This winter I transitioned to a 2018 MacMini with 16gb of RAM. I selected this model because it was one of only two mac models at the time that allows me to upgrade the RAM myself, and can hold the amount of RAM I need, all at a better price than apple’s top of the line models. This week I finally got a break in my production schedule that allowed me the time to take it apart and upgrade it to 64GB of RAM. And what a difference it has made. Even running only Photoshop, there is a noticeable difference in speed for several common functions, which has made it easier for the computer to keep up with me and the speed at which I apply processing changes. But the most noticeable difference is that I can now run all the other applications I need with no penalty. I can have several 1GB files open in Photoshop, have my Lightroom catalog accessible, along with all my productivity apps.  I’ve been using the mac “Activity Monitor” to see how much RAM that uses, and I’m usually using 32-38GB of RAM unless I really push things in Photoshop. 
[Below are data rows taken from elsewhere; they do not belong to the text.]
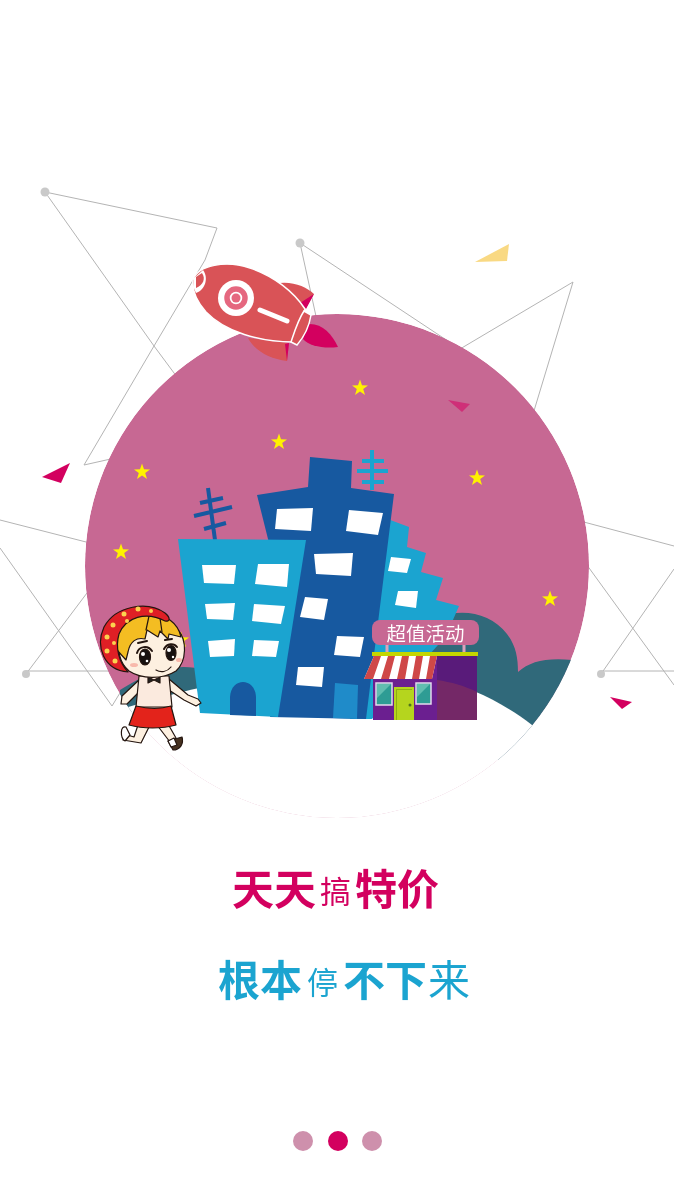
<!DOCTYPE html>
<html lang="zh-CN">
<head>
<meta charset="utf-8">
<title>天天搞特价</title>
<style>
:root{--sky:#c76893;--magenta:#d3005f;--cyan:#1ba4d0;--navy:#1759a0;--hill:#30697a;--rocket:#d95357;--star:#fff200;--line:#b4b4b4;--dot:#ce90ac}
*{box-sizing:border-box;margin:0;padding:0}
html,body{width:674px;height:1200px;overflow:hidden;background:#fff}
.screen{position:relative;width:674px;height:1200px;overflow:hidden;background:#fff;font-family:"Noto Sans CJK SC","Noto Sans CJK JP",sans-serif}
.scene{position:absolute;left:0;top:0;display:block}
.sign{position:absolute;left:372px;top:620px;width:107px;height:25px;border-radius:8px;background:var(--sky);color:#fff;font-size:19.5px;font-weight:300;line-height:25px;text-align:center;white-space:nowrap}
.slogan{position:absolute;height:44px;display:flex;align-items:center;justify-content:space-between;font-size:42px;line-height:44px;font-weight:900;white-space:nowrap}
.slogan small{font-size:31px;font-weight:500;padding-top:5px}
.slogan .light{font-weight:400;margin-left:-4px}
.slogan-top{left:232px;top:865px;width:207px;color:var(--magenta)}
.slogan-bottom{left:218px;top:956px;width:252px;color:var(--cyan)}
.pager{position:absolute;left:293px;top:1131px;width:89px;display:flex;justify-content:space-between;list-style:none}
.pager li{width:20px;height:20px;border-radius:50%;background:var(--dot)}
.pager .current{background:var(--magenta)}
</style>
</head>
<body>
<main class="screen">
<svg class="scene" width="674" height="1200" viewBox="0 0 674 1200" role="img" aria-label="城市、火箭、小店和奔跑的女孩">
<defs>
<clipPath id="disc"><circle cx="337" cy="566" r="252"/></clipPath>
<path id="star" d="M0-8.500 2-2.700 8-2.600 3.200 1 5 7 0 3.500-5 7-3.200 1-8-2.600-2-2.700Z"/>
<clipPath id="scarf-shape"><path d="M121 673C99 664 96 635 110 619 127 602 158 603 170 615 176 622 173 628 163 628 144 618 125 624 118 636 114 651 117 662 121 673Z"/></clipPath>
</defs>

<g class="network" fill="none" stroke="var(--line)" stroke-width="1">
<path d="M45 192 217 228 205 260 154 346 84 465 124 456M45 192 154 346 200 408"/>
<path d="M300 243 319 330M300 243 460 349 573 282 530 424M460 349 420 372"/>
<path d="M0 520 90 543M0 548 112 706 140 660M26 674 93 585M26 671H112"/>
<path d="M580 521 674 546M584 561 674 685M601 674 674 569M601 671H674"/>
<g fill="#c9c9c9" stroke="none"><circle cx="45" cy="192" r="4.500"/><circle cx="300" cy="243" r="4.500"/><circle cx="26" cy="674" r="4"/><circle cx="601" cy="674" r="4"/></g>
</g>

<g class="sky" clip-path="url(#disc)">
<circle cx="337" cy="566" r="252" fill="var(--sky)"/>
<g fill="var(--hill)">
<path d="M120 720V690C142 676 170 660 206 670V720Z"/>
<path d="M420 740V632C440 606 486 606 507 634 516 646 518 658 518 672 534 658 556 656 600 664V760H420Z"/>
</g>
<path fill="#fff" d="M85 830V722C170 690 270 670 350 668 420 668 480 685 532 725L560 830Z"/>
</g>

<g class="stars" fill="var(--star)">
<use href="#star" x="360" y="388"/><use href="#star" x="279" y="442"/><use href="#star" x="142" y="472"/><use href="#star" x="477" y="478"/><use href="#star" x="121" y="552"/><use href="#star" x="550" y="599"/><use href="#star" x="181" y="640"/>
</g>

<g class="confetti">
<path fill="#f9d983" d="M475 262 509 244 507 261Z"/>
<g fill="var(--magenta)"><path d="M42 477 70 463 61 483Z"/><path d="M610 697 632 702 622 709Z"/></g>
<path fill="#cf2f78" d="M448 400 470 404 462 412Z"/>
</g>

<g class="rocket">
<path fill="var(--rocket)" d="M274 284C290 280 306 286 314 294L303 313ZM248 338 289 343 287 361C269 359 254 350 248 338Z"/>
<path fill="var(--magenta)" d="M300 303 314 294 306 309ZM285 344 289 343 287 361Z"/>
<path fill="var(--magenta)" d="M308 324C322 323 332 334 338 347 324 349 309 346 303 339Z"/>
<path fill="var(--rocket)" stroke="#fff" stroke-width="1.500" d="M193 280C198 265 226 260 250 268 274 276 294 292 305 309L293 342C260 342 225 332 206 312 197 302 192 290 193 280Z"/>
<path fill="#fff" d="M194 278 203 270C209 278 205 290 196 293 193 288 193 283 194 278Z"/>
<path fill="var(--rocket)" d="M196 277 202 273C206 279 203 285 196 288Z"/>
<path fill="var(--rocket)" stroke="#fff" stroke-width="1.500" d="M304 311 311 315C309 328 303 338 297 345L291 342C295 330 298 320 304 311Z"/>
<circle cx="236" cy="298" r="18" fill="#fff"/><circle cx="236" cy="298" r="9" fill="#fff" stroke="#e5677f" stroke-width="5.500"/><circle cx="236" cy="298" r="4.500" fill="#e5677f"/>
<path d="M260 310 287 321" fill="none" stroke="#fff" stroke-width="5" stroke-linecap="round"/>
</g>

<g class="city">
<path fill="none" stroke="var(--cyan)" stroke-width="4" d="M372 450V490M362 461H384M357 471H388M362 482H384"/>
<path fill="none" stroke="var(--navy)" stroke-width="4" d="M208 488 215 540M200 503 223 498M194 516 232 507M204 529 226 523"/>
<path fill="var(--cyan)" d="M385 518 409 527 407 547 426 553 421 572 443 578 436 600 459 606 446 636 372 719H350Z"/>
<path fill="var(--navy)" d="M257 495 308 487 310 457 352 461 351 488 394 494 366 719 270 717 288 600 268 539Z"/>
<path fill="#1f8bc9" d="M335 683 358 685 357 719 333 718Z"/>
<path fill="var(--cyan)" d="M178 539 306 540 278 717 200 713Z"/>
<path fill="var(--navy)" d="M230 715V697C231 677 255 677 256 697V716Z"/>
<g class="windows" fill="#fff">
<path d="M277 509 313 508 311 531 275 529Z"/><path d="M349 510 383 513 378 535 346 531Z"/>
<path d="M314 554 353 553 351 576 316 574Z"/><path d="M305 597 328 599 324 620 300 617Z"/>
<path d="M337 636 364 637 360 657 334 655Z"/><path d="M298 667 324 667 322 687 296 685Z"/>
<path d="M202 565 236 565 234 584 204 583Z"/><path d="M258 564 289 564 287 587 255 584Z"/>
<path d="M205 604 235 603 233 620 207 619Z"/><path d="M254 604 285 606 281 624 252 621Z"/>
<path d="M208 641 235 639 234 656 210 657Z"/><path d="M254 640 279 641 276 657 252 656Z"/>
<path d="M391 557 411 559 407 573 388 571Z"/><path d="M398 591 418 591 416 608 395 605Z"/>
</g>
</g>

<g class="shop">
<path stroke="#d9a3bd" stroke-width="3" d="M387 644V654M464 644V654"/>
<path fill="#6b1f90" d="M373 656H438V720H373Z"/>
<path fill="#742867" d="M437 656H477V720H437Z"/>
<path fill="#591b7a" d="M437 656H477V692C465 686 451 682 437 680Z"/>
<path fill="#c4d600" d="M372 652H478V656H372Z"/>
<path fill="#fff" d="M374 656H437L432 679H364Z"/>
<path fill="#cf4848" d="M374 656H381L373 679H364ZM388 656H395L389 679H381ZM402 656H409L405 679H397ZM416 656H423L419 679H412ZM430 656H437L432 679H426Z"/>
<g fill="#2e9c94" stroke="#e4d9ed" stroke-width="1.500"><path d="M376 683H392V705H376ZM416 683H431V704H416Z"/></g>
<path fill="#61bdb0" d="M377 684H391L377 698ZM417 684H430L417 697Z"/>
<path fill="#b5d51e" d="M394 687H414V720H394Z"/><path fill="#8fae12" d="M396 689H412V720H396Z"/><path fill="#b5d51e" d="M397 690H412V720H397Z"/>
<circle cx="410" cy="705" r="1.500" fill="#52741a"/>
</g>

<g class="girl" stroke="#24150f" stroke-width="1.200" stroke-linejoin="round" stroke-linecap="round">
<path fill="#fdf0e0" d="M138 725 134 737 124 734 123 740 141 743 150 725ZM157 725 170 742 176 738 168 724Z"/>
<path fill="#fff" d="M126 727C120 725 120 738 125 741L130 735Z"/>
<path fill="#463120" d="M168 741 182 737C184 744 180 750 173 750Z"/>
<path fill="#fff" d="M168 741 174 738 177 745 171 747Z"/>
<path fill="#fdf0e0" d="M139 680 122 696 121 704 127 704 140 691ZM169 679 188 695 198 699 201 703 196 706 184 700 169 690Z"/>
<path fill="#fbeade" d="M139 676H169L172 707H136Z"/>
<path fill="#e3231b" d="M136 706C148 709 161 709 171 706L176 725C162 729 143 729 129 725Z"/>
<path fill="#222" d="M154 680 148 677V683ZM154 680 160 677V683Z"/>
<path fill="#fdf0e0" d="M121 640C130 620 166 616 178 630 187 640 187 661 176 671 162 680 141 679 129 671 119 662 117 650 121 640Z"/>
<path fill="#f4bd22" d="M117 650C112 628 130 613 149 614 166 614 178 623 181 637L169 634 168 639 160 631 158 637 147 630 145 639C137 637 130 641 128 652L126 660Z"/>
<path fill="none" d="M149 616 146 630M160 618 162 632"/>
<path fill="#df1f25" d="M128 672C104 670 95 647 104 627 116 605 148 601 165 613 171 618 170 622 165 621 146 611 126 617 119 634 115 648 119 662 128 672Z"/>
<g class="scarf-dots" fill="#fbd24f" stroke="none"><circle cx="113" cy="625" r="2.500"/><circle cx="124" cy="614" r="2.500"/><circle cx="138" cy="609" r="2.500"/><circle cx="151" cy="611" r="2"/><circle cx="107" cy="637" r="2.500"/><circle cx="114" cy="643" r="2"/><circle cx="107" cy="651" r="2.500"/><circle cx="115" cy="661" r="2.500"/><circle cx="127" cy="621" r="2"/></g>
<g class="eyes" fill="#17110f"><ellipse cx="145" cy="657" rx="5.500" ry="8"/><ellipse cx="171" cy="653" rx="5" ry="7.500"/>
<path fill="none" stroke-width="2" d="M137 653C139 646 148 645 152 651M164 649C167 643 174 643 177 647M138 643 147 641M165 640 172 639"/></g>
<g fill="#fff" stroke="none"><circle cx="143" cy="654" r="2"/><circle cx="147" cy="661" r="1.300"/><circle cx="169" cy="650" r="2"/><circle cx="173" cy="657" r="1.200"/></g>
<path fill="none" d="M156 670C161 673 167 672 171 667"/>
<g fill="#f8b9ab" stroke="none"><ellipse cx="134" cy="665" rx="4" ry="2"/><ellipse cx="179" cy="660" rx="3" ry="2"/></g>
</g>
</svg>
<div class="sign">超值活动</div>
<h1 class="slogan slogan-top"><span>天天</span><small>搞</small><span>特价</span></h1>
<h2 class="slogan slogan-bottom"><span>根本</span><small>停</small><span>不下</span><span class="light">来</span></h2>
<ul class="pager" aria-label="第2页，共3页"><li></li><li class="current"></li><li></li></ul>
</main>
</body>
</html>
I wanted to know how much RAM lets me run smoothly because the current generation of macs does not allow you to upgrade your RAM or storage. What it comes with is what you are stuck with till you upgrade. And Apple charges a premium for extra RAM and storage, so over provisioning will cost you. So if I were buying a new mac today for Photoshop use, how much RAM would I want? First of all, the new macs use RAM a little differently, so the theory is you can get by with less. For a hobbyist, I think 8GB is too little, as it will cause some slowdowns based on my limited observation. 16GB should be functional, but may have some some slowdowns if you try and have too many apps open while Photoshopping. 32GB would make it easier if you are spending more time processing and will let you keep more apps open. I think that would get you 80% of the benefit of going up to 64GB. And based on what I’ve experienced this week processing for an upcoming exhibit, I haven’t been able to use all 64GB I installed. 
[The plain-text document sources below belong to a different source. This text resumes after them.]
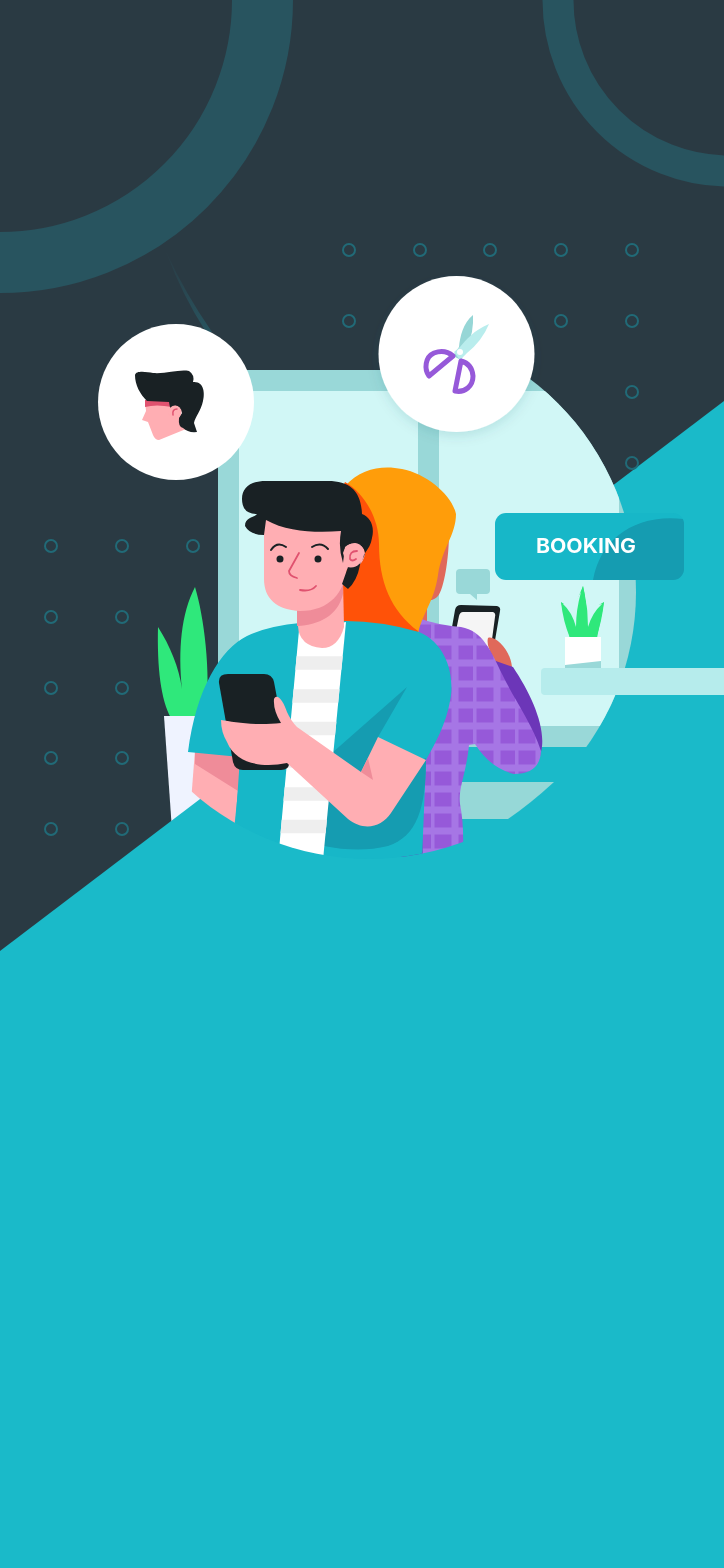
<!DOCTYPE html>
<html lang="en">
<head>
<meta charset="utf-8">
<title>Booking</title>
<style>
:root {
  --night: #2a3a43; --ring: #28545f; --dot: #216a77;
  --teal: #1abac9; --shirt: #17b7c8; --teal-deep: #159cb1;
  --glass: #d1f7f6; --frame: #99d8d8; --shelf: #b6ecec;
  --skin: #ffaeb3; --skin-shade: #ef8c99; --line: #e0526f;
  --ink: #192124; --white: #fff; --stripe: #eee;
  --amber: #ff9d0a; --orange: #ff5208; --tan: #e0695a;
  --violet: #9659d9; --violet-light: #a676e5; --violet-deep: #6c36b8;
  --leaf: #2fe87b; --pot: #eff3ff;
}
html, body { margin: 0; overflow: hidden; background: var(--night); }
.screen { position: relative; width: 724px; height: 1568px; overflow: hidden; }
.screen svg { position: absolute; inset: 0; display: block; }
.booking {
  position: absolute; left: 495px; top: 513px; width: 189px; height: 67px;
  border-radius: 11px; overflow: hidden; background: var(--shirt);
}
.booking text { font: 700 20px Inter, "Open Sans", sans-serif; fill: var(--white); }
</style>
</head>
<body>
<main class="screen">
<svg width="724" height="1568" viewBox="0 0 724 1568" aria-label="Two people booking a haircut on their phones">
  <defs>
    <clipPath id="stage"><circle cx="369" cy="592" r="267"/></clipPath>
    <clipPath id="shirt-front"><path d="M299 630L346 622L323 860L279 850Z"/></clipPath>
    <pattern id="plaid" width="42" height="42" patternUnits="userSpaceOnUse" x="431" y="646">
      <rect width="42" height="42" fill="#9659d9"/>
      <path d="M0 17H42M0 38H42M24 0V42" stroke="#a676e5" stroke-width="7"/>
      <path d="M3 0V42" stroke="#a676e5" stroke-width="7" transform="translate(-3)"/>
    </pattern>
    <linearGradient id="streak" x1="0" y1="0" x2="0" y2="1">
      <stop offset="0" stop-color="#28545f" stop-opacity="0"/><stop offset="1" stop-color="#28545f"/>
    </linearGradient>
    <filter id="soft" x="-20%" y="-20%" width="140%" height="140%">
      <feDropShadow dx="0" dy="4" stdDeviation="6" flood-color="#1b5c66" flood-opacity=".13"/>
    </filter>
    <circle id="dot" r="6" fill="none" stroke="var(--dot)" stroke-width="2"/>
    <g id="dot-row"><use href="#dot" x="51"/><use href="#dot" x="122"/></g>
  </defs>

  <g id="backdrop">
    <rect width="724" height="1568" fill="var(--night)"/>
    <g fill="none" stroke="var(--ring)">
      <circle cx="0" cy="0" r="262.5" stroke-width="61"/>
      <circle cx="729" cy="0" r="171" stroke-width="31"/>
    </g>
    <path d="M165 249Q183 290 212 332L206 332Q181 293 165 249Z" fill="url(#streak)"/>
    <use href="#dot" x="349" y="250"/><use href="#dot" x="420" y="250"/><use href="#dot" x="490" y="250"/>
    <use href="#dot" x="561" y="250"/><use href="#dot" x="632" y="250"/>
    <use href="#dot" x="349" y="321"/><use href="#dot" x="561" y="321"/><use href="#dot" x="632" y="321"/>
    <use href="#dot" x="632" y="392"/><use href="#dot" x="193" y="546"/>
    <use href="#dot-row" y="546"/><use href="#dot-row" y="617"/><use href="#dot-row" y="688"/>
    <use href="#dot-row" y="758"/><use href="#dot-row" y="829"/>
  </g>

  <g id="floor-plant">
    <path d="M195 587C181 614 178 650 182 689C179 667 170 646 158 627C157 668 161 700 171 718H206C211 670 204 617 195 587Z" fill="var(--leaf)"/>
    <path d="M164 716H222V830H172Z" fill="var(--pot)"/>
  </g>
  <path id="diagonal" d="M0 951L724 401V1568H0Z" fill="var(--teal)"/>
  <use href="#dot" x="632" y="463"/>

  <g id="window" clip-path="url(#stage)">
    <rect x="218" y="370" width="430" height="377" fill="var(--frame)"/>
    <path d="M239 391H418V726H239ZM439 391H619V726H439Z" fill="var(--glass)"/>
    <path d="M430 782H554Q530 804 508 819H430Z" fill="#96d8d7"/>
  </g>

  <g id="counter">
    <path d="M561 602L573 610L583 586L588 611L604 602L597 638H570Z" fill="var(--leaf)"/>
    <path d="M561 602Q571 613 576 627Q577 604 583 586Q588 608 588 627Q592 613 604 602Q602 621 596 638H570Q563 621 561 602Z" fill="var(--leaf)"/>
    <path d="M576 627Q572 612 563 604L575 602L581 592Q576 610 576 627ZM588 627Q588 610 585 594L590 606L602 604Q592 613 588 627Z" fill="var(--glass)"/>
    <rect x="565" y="637" width="36" height="31" fill="var(--white)"/>
    <path d="M565 665L601 661V668H565Z" fill="var(--frame)"/>
    <path d="M724 668H545Q541 668 541 672V691Q541 695 545 695H724Z" fill="var(--shelf)"/>
  </g>

  <g id="woman">
    <path d="M460 569H486Q490 569 490 573V590Q490 594 486 594H477V600L470 594H460Q456 594 456 590V573Q456 569 460 569Z" fill="var(--frame)"/>
    <path d="M461 605L497 606Q501 607 500 611L491 664L448 650L455 610Q456 605 461 605Z" fill="var(--ink)"/>
    <path d="M463 612L493 612Q496 613 495 617L489 662L452 650L459 616Q460 612 463 612Z" fill="#f5f5f5"/>
    <path d="M488 638C494 635 510 648 512 667L500 675L493 657Q486 645 488 638Z" fill="var(--tan)"/>
    <path d="M449 533C449 558 444 589 438 596Q434 601 427 600L427 625L414 634L413 600Z" fill="var(--tan)"/>
    <path d="M493 660L513 667C531 694 547 728 541 752Q538 770 518 770Z" fill="var(--violet-deep)"/>
    <g clip-path="url(#stage)">
      <path d="M415 617Q437 625 461 627C483 631 491 651 502 674C515 701 532 723 541 751Q540 774 514 774Q490 768 475 744L469 745C466 775 458 788 460 804Q464 824 463 850L421 860L410 700Z" fill="url(#plaid)"/>
      <path d="M425 760Q420 800 423 860H400V760Z" fill="var(--violet-deep)"/>
    </g>
    <path d="M345 486C361 468 383 465 402 469C427 474 452 495 456 514C456 535 442 548 438 575C434 603 421 615 418 635L345 600Z" fill="var(--amber)"/>
    <path d="M345 482C363 492 379 517 379 544C379 582 391 611 418 631L415 645L296 650Q294 590 345 482Z" fill="var(--orange)"/>
  </g>

  <g id="man">
    <g clip-path="url(#stage)">
      <path d="M195 750L242 752L233 840L190 815Z" fill="var(--skin)"/>
      <path d="M195 750L242 752L238 791L195 764Z" fill="var(--skin-shade)"/>
      <path d="M188 752C196 688 221 649 247 636Q268 626 300 623L346 621Q381 621 419 632C448 644 455 679 450 701C446 724 435 744 426 760L422 860H233L240 757Z" fill="var(--shirt)"/>
      <path d="M426 758C426 806 418 836 388 846Q359 853 324 846L327 800Z" fill="var(--teal-deep)"/>
      <path d="M407 687L332 753L364 779L378 737Z" fill="var(--teal-deep)"/>
      <g clip-path="url(#shirt-front)">
        <rect x="270" y="615" width="85" height="250" fill="var(--white)"/>
        <path d="M270 663H355M270 696H355M270 728.500H355M270 761H355M270 794H355M270 826.500H355" stroke="var(--stripe)" stroke-width="13.500"/>
      </g>
    </g>
    <path d="M297 600L343 580L344 627C340 641 333 648 322 648Q299 646 298 626Z" fill="var(--skin)"/>
    <path d="M297 600L343 580V594C338 615 320 625 297 626Z" fill="var(--skin-shade)"/>
    <path d="M264 513L340 515L346 545C351 537 365 543 365 554Q362 569 347 569C344 592 330 611 300 611C276 610 264 598 264 579Z" fill="var(--skin)"/>
    <path d="M242 499C242 486 253 480 269 481L328 481C350 481 361 491 362 514C370 517 375 526 372 538C370 551 361 554 360 565Q357 581 348 589L342 584L348 567Q362 566 365 553C364 544 353 540 345 547L343 563Q338 548 341 531C317 533 287 532 266 520L264 535Q250 535 245 526C245 517 254 518 257 514Q242 514 242 499Z" fill="var(--ink)"/>
    <path d="M347 567C365 571 370 545 355 543Q346 543 343 553Z" fill="var(--skin)"/>
    <g fill="none" stroke-linecap="round" stroke-linejoin="round">
      <path d="M271 550Q277 541 286 547M312 547Q321 541 328 549" stroke="var(--ink)" stroke-width="2"/>
      <path d="M299 553L289 571Q289 576 297 578M300 590Q311 592 316 586M357 551Q349 551 350 559Q352 562 356 559" stroke="var(--line)" stroke-width="1.800"/>
    </g>
    <circle cx="280" cy="559" r="3.500" fill="var(--ink)"/><circle cx="318" cy="559" r="3.500" fill="var(--ink)"/>
    <path d="M228 674H264Q272 674 274 682L289 762Q290 770 281 770H243Q235 770 233 762L219 683Q218 674 228 674Z" fill="var(--ink)"/>
    <path d="M274 699C277 692 284 702 287 712Q291 721 297 727L361 772L378 737L426 760L391 813C381 828 363 831 348 819L287 763C262 768 236 764 227 742Q221 732 221 720C233 722 255 726 281 723Q273 710 274 699Z" fill="var(--skin)"/>
    <path d="M361 772L368 758L373 780Z" fill="var(--skin-shade)"/>
  </g>

  <g id="haircut-badge">
    <circle cx="176" cy="402" r="78" fill="var(--white)"/>
    <path d="M145 401H178L183 426L186 429L159 440Q155 440 153 435L148 422L142 420L146 411Z" fill="var(--skin)"/>
    <path d="M145 400H172V407Q156 404 145 407Z" fill="var(--line)"/>
    <path d="M135 375C136 370 147 372 153 373C167 374 179 369 189 371Q195 375 193 382C204 381 205 393 203 401C201 411 195 417 194 423L197 432Q188 433 183 428Q178 427 179 418L182 413Q179 404 174 406L171 413L169 402L147 401C140 394 135 385 135 375Z" fill="var(--ink)"/>
    <circle cx="175" cy="412" r="6.500" fill="var(--skin)"/>
    <path d="M177 409Q172 409 173 415" fill="none" stroke="var(--line)" stroke-width="1.500" stroke-linecap="round"/>
  </g>

  <g id="scissors-badge">
    <circle cx="456.500" cy="354" r="78" fill="var(--white)" filter="url(#soft)"/>
    <path d="M473 315C463 323 460 337 459 347L453 356L461 360L467 347Q474 332 473 315Z" fill="#96d6d6"/>
    <path d="M489 324C474 330 466 340 460 347L454 352L460 360L467 353Q482 341 489 324Z" fill="#b9eded"/>
    <circle cx="460" cy="352" r="3" fill="var(--white)"/>
    <g fill="none" stroke="var(--violet)" stroke-width="5" stroke-linejoin="round">
      <path d="M453 356L429 376C424 369 425 357 434 353Q445 349 453 356Z"/>
      <path d="M461 361L455 391C465 393 473 386 473 376Q472 364 461 361Z"/>
    </g>
  </g>
</svg>

<a class="booking" href="#" aria-label="Booking">
  <svg width="189" height="67" viewBox="0 0 189 67">
    <path d="M98 67C105 26 140 0 189 6V67Z" fill="var(--teal-deep)"/>
    <text x="41" y="40" textLength="100" lengthAdjust="spacingAndGlyphs">BOOKING</text>
  </svg>
</a>
</main>
</body>
</html>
So some takeaways. If your mac can be upgraded, and you use Photoshop, I’d recommend going up to at least 16GB. Depending on your mac, you might be able to upgrade to 24GB or 40GB, which are really good break points. How much just depends on cost. Check out Other World Computing macsales.com to see what RAM your mac uses and how much it costs. They also have install videos that can show you if it’s easy to install, like on a 27 inch iMac, or if it requires taking out the motherboard like it did on my 2018 macmini. I have bough all my RAM from OWC for nearly twenty years, both for all the computers at West Coast Imaging, Aspen Creek Photo, and my personal computers. They offer a lifetime warranty and have never let me down. 

One final question, why did I go with the Intel based MacMini instead of the new Apple Silicon Macs? In November, there were only two mac options if I wanted more than 16GB or ram, the 27inch iMAc and the 2018 Mac Mini. Based on raw specs, the new macs are faster, but Photoshop is more RAM dependent, and would have far more effect for how I use it than a faster processor. So I saved a good chunk of money with the MacMini and still exceeded my performance expectations. The computer is waiting on me to make decisions more than I am waiting on it, so there was no ROI on a faster model. If I was doing video day in day out or other extremely processor intensive work, then I’d want something faster, but as it is, I think I’m able to work about 95% of optimum, and that last 5% would cost me a lot more for minimal gain. My photography would get more out of another trip than it would processing a couple percent faster. 

Life, and photography are full of tradeoffs. This is how I made the tradeoffs for my computer system. I hope it gives you some ideas for upgrades for your system, and just how far you do (or don’t) need to go. 

Leave a Reply

Your email address will not be published. Required fields are marked *